Outcome 3: Ideas from InTeGrate inform efforts beyond Wittenberg. Resources created for the Building Societal Relevance into Your Course and Program mini-workshop at the 2015 Earth Educator's Rendezvous were shared with the Inspiring Girls Workshop. Also, several tools used to measure project success have also been passed on to collaborators at other programs (e.g. the Juneau Icefield Research Program will use the Summer Undergraduate Research Experience (SURE) Survey, similar to the course-based tools used by Wittenberg).
Outcome 4: High-level of Institutional Recognition for Faculty Leading this Effort or Serving as Key Collaborators. Faculty leaders and collaborators received Wittenberg's highest honors for Distinguished Teaching (Ritter), Faculty Excellence (Burgett) Community Service (Ritter), and Sustainability (Fortner, Burgett, Hoff, Cunningham). Students who assisted with community projects also received accolades for their work on local sustainability challenges.

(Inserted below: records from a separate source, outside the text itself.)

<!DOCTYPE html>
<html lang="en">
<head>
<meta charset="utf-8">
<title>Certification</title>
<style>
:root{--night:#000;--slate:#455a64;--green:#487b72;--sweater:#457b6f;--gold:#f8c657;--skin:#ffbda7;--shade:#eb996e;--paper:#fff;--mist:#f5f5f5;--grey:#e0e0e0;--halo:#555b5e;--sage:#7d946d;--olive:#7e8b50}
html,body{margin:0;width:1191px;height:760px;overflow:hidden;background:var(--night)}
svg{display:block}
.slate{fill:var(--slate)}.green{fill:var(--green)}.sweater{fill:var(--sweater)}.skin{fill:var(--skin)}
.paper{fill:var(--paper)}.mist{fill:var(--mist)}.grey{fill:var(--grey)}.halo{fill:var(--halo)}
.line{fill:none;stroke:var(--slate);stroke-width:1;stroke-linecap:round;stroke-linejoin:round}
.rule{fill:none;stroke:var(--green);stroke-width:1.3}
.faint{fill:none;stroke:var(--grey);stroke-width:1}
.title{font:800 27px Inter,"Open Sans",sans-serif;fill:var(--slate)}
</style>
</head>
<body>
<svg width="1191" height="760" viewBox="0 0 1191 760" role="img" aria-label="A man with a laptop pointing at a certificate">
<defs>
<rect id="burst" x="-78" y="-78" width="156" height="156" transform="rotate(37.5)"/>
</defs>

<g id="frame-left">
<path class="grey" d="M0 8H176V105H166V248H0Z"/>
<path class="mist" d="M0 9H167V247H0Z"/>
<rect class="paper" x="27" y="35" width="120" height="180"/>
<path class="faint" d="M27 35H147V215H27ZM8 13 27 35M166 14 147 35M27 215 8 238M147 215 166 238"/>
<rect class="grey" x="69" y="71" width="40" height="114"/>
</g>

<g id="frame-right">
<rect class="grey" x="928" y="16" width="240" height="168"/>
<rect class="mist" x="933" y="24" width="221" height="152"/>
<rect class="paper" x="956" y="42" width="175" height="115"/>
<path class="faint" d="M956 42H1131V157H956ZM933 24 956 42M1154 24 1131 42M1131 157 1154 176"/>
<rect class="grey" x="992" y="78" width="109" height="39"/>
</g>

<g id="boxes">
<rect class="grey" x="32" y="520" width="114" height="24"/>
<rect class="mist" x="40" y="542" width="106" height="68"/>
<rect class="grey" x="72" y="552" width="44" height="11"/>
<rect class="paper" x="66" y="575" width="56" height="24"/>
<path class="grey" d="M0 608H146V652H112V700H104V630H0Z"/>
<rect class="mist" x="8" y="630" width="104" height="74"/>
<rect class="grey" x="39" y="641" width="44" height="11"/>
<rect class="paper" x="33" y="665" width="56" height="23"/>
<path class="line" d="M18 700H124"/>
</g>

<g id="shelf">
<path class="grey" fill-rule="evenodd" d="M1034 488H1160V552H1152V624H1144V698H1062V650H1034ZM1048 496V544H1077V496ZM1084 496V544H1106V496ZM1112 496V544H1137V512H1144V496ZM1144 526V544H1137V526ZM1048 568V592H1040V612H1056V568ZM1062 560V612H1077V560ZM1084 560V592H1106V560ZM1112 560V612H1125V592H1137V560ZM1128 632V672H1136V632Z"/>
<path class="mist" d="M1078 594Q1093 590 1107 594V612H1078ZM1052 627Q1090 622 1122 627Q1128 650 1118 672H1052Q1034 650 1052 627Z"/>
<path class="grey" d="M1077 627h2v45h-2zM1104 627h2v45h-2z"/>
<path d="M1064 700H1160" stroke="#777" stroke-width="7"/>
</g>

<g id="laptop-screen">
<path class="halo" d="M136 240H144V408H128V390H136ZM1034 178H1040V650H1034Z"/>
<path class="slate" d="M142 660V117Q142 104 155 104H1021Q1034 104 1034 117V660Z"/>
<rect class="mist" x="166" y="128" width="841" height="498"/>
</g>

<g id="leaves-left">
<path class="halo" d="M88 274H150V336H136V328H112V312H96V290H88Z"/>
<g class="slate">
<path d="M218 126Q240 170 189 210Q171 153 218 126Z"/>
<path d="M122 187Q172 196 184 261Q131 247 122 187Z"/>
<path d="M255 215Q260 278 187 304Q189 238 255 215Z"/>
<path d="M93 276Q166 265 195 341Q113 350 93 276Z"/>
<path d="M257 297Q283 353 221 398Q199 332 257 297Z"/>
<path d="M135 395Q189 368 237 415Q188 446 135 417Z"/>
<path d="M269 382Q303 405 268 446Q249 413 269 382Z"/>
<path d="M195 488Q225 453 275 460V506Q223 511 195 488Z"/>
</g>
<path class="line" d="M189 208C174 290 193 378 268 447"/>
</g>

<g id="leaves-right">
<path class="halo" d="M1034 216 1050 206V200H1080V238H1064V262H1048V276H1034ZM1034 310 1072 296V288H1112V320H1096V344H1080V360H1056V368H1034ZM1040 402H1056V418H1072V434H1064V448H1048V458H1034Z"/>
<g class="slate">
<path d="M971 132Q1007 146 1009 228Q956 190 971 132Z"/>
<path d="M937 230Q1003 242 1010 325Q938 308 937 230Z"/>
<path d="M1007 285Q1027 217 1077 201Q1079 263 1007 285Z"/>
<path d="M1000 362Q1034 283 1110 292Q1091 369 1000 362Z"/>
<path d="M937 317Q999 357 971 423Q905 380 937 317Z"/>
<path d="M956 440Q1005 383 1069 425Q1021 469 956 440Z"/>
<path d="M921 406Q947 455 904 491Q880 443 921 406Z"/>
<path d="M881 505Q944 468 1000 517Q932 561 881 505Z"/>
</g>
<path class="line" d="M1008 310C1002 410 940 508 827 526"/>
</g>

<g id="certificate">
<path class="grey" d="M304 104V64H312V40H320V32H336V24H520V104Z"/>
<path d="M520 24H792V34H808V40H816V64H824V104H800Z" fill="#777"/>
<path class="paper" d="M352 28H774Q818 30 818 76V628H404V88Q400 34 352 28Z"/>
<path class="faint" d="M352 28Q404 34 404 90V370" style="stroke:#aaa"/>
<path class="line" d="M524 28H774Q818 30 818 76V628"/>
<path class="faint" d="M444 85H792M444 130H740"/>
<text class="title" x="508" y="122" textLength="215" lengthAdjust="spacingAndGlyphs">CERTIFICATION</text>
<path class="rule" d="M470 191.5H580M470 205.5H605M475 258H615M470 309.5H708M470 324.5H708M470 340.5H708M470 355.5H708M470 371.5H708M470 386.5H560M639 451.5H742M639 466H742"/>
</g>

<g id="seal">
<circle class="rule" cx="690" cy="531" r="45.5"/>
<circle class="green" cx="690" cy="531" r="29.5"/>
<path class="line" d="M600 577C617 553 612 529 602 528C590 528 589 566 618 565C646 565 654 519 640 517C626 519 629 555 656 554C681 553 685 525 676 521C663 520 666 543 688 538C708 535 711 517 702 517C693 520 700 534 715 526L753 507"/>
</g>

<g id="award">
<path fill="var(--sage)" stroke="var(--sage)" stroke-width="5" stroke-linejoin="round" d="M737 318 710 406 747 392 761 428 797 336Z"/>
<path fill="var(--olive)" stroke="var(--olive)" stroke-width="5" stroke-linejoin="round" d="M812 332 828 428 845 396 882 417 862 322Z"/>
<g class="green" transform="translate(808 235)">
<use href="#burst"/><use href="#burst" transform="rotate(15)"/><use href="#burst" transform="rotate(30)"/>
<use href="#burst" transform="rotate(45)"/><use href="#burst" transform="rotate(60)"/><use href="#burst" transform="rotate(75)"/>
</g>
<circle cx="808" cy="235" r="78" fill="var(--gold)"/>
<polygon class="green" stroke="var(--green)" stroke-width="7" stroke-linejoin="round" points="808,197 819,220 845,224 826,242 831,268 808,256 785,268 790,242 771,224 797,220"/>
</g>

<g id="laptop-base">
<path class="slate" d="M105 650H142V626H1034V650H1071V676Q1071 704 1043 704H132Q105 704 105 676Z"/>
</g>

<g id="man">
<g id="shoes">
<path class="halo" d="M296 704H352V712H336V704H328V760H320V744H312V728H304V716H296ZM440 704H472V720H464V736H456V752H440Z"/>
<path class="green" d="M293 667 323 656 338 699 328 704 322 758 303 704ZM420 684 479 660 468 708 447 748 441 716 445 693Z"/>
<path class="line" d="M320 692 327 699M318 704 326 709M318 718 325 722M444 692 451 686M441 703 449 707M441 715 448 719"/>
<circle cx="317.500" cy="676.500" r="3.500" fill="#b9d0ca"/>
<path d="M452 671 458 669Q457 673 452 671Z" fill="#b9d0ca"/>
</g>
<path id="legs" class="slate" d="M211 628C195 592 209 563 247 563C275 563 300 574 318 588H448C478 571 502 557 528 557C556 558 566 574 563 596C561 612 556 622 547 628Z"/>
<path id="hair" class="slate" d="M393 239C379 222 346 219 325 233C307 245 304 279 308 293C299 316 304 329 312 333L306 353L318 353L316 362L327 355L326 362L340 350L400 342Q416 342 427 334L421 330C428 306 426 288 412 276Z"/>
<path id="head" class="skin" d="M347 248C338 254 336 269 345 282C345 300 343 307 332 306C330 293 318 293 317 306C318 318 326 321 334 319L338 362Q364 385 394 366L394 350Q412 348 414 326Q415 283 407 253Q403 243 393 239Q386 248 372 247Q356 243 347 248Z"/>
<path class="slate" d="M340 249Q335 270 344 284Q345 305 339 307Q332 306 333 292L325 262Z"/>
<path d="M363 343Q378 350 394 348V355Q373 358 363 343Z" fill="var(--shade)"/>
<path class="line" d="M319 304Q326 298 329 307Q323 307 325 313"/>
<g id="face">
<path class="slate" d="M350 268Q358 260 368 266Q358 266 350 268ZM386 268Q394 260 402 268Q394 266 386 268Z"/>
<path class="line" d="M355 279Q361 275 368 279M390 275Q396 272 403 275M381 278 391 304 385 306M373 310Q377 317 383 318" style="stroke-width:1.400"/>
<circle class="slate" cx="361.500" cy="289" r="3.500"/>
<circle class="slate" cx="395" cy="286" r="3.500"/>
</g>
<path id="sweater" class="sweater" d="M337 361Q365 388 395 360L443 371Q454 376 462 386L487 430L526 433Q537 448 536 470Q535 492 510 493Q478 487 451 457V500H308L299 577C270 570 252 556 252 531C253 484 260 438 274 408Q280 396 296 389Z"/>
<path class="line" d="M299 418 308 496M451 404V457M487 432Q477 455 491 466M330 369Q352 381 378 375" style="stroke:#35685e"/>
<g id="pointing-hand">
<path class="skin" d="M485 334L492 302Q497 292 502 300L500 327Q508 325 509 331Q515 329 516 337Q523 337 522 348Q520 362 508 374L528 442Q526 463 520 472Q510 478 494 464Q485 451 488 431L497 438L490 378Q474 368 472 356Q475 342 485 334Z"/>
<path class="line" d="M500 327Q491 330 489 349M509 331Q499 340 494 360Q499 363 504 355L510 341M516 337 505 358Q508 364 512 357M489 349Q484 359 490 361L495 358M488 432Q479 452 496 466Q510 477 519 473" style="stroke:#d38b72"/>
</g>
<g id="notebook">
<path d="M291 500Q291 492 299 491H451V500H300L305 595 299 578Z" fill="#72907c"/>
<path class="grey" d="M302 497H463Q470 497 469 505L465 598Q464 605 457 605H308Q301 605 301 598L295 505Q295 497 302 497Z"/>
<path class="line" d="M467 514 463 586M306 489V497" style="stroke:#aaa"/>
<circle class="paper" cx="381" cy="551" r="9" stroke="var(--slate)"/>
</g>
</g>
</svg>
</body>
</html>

Outcome 5: High-level of Administrative Support. Throughout the project, administrators supported our effort and offered us space at faculty retreats and attended joint meetings/webinars (e.g. first Supporting Change webinar led by Judith Ramaley). This likely resulted from our commitment to looping faculty leadership into our project progress and the administrations desire to support program growth.×
Outcome 6: Growth in course-based partnering results in increased internship opportunities and resources for students. As a consequence of planning to support community project development across the curriculum in the last year of this project, we expanded our activities with partners in existing courses (e.g. introductory courses: Geology of the Critical Zone, Sustainable Earth, and Global Climate Change and upper level courses Biogeochemistry, Freshwater Resources, Watershed Hydrology and Environmental Science Methods). The unexpected outcome of greater partnering was the other opportunities that students gained including internships, professional networking (e.g. partners sharing opportunities), and land or instrumentation resources. Now we are specifically working to identify ways to maximize gains for students and partners.
Long-term Impact and Next Steps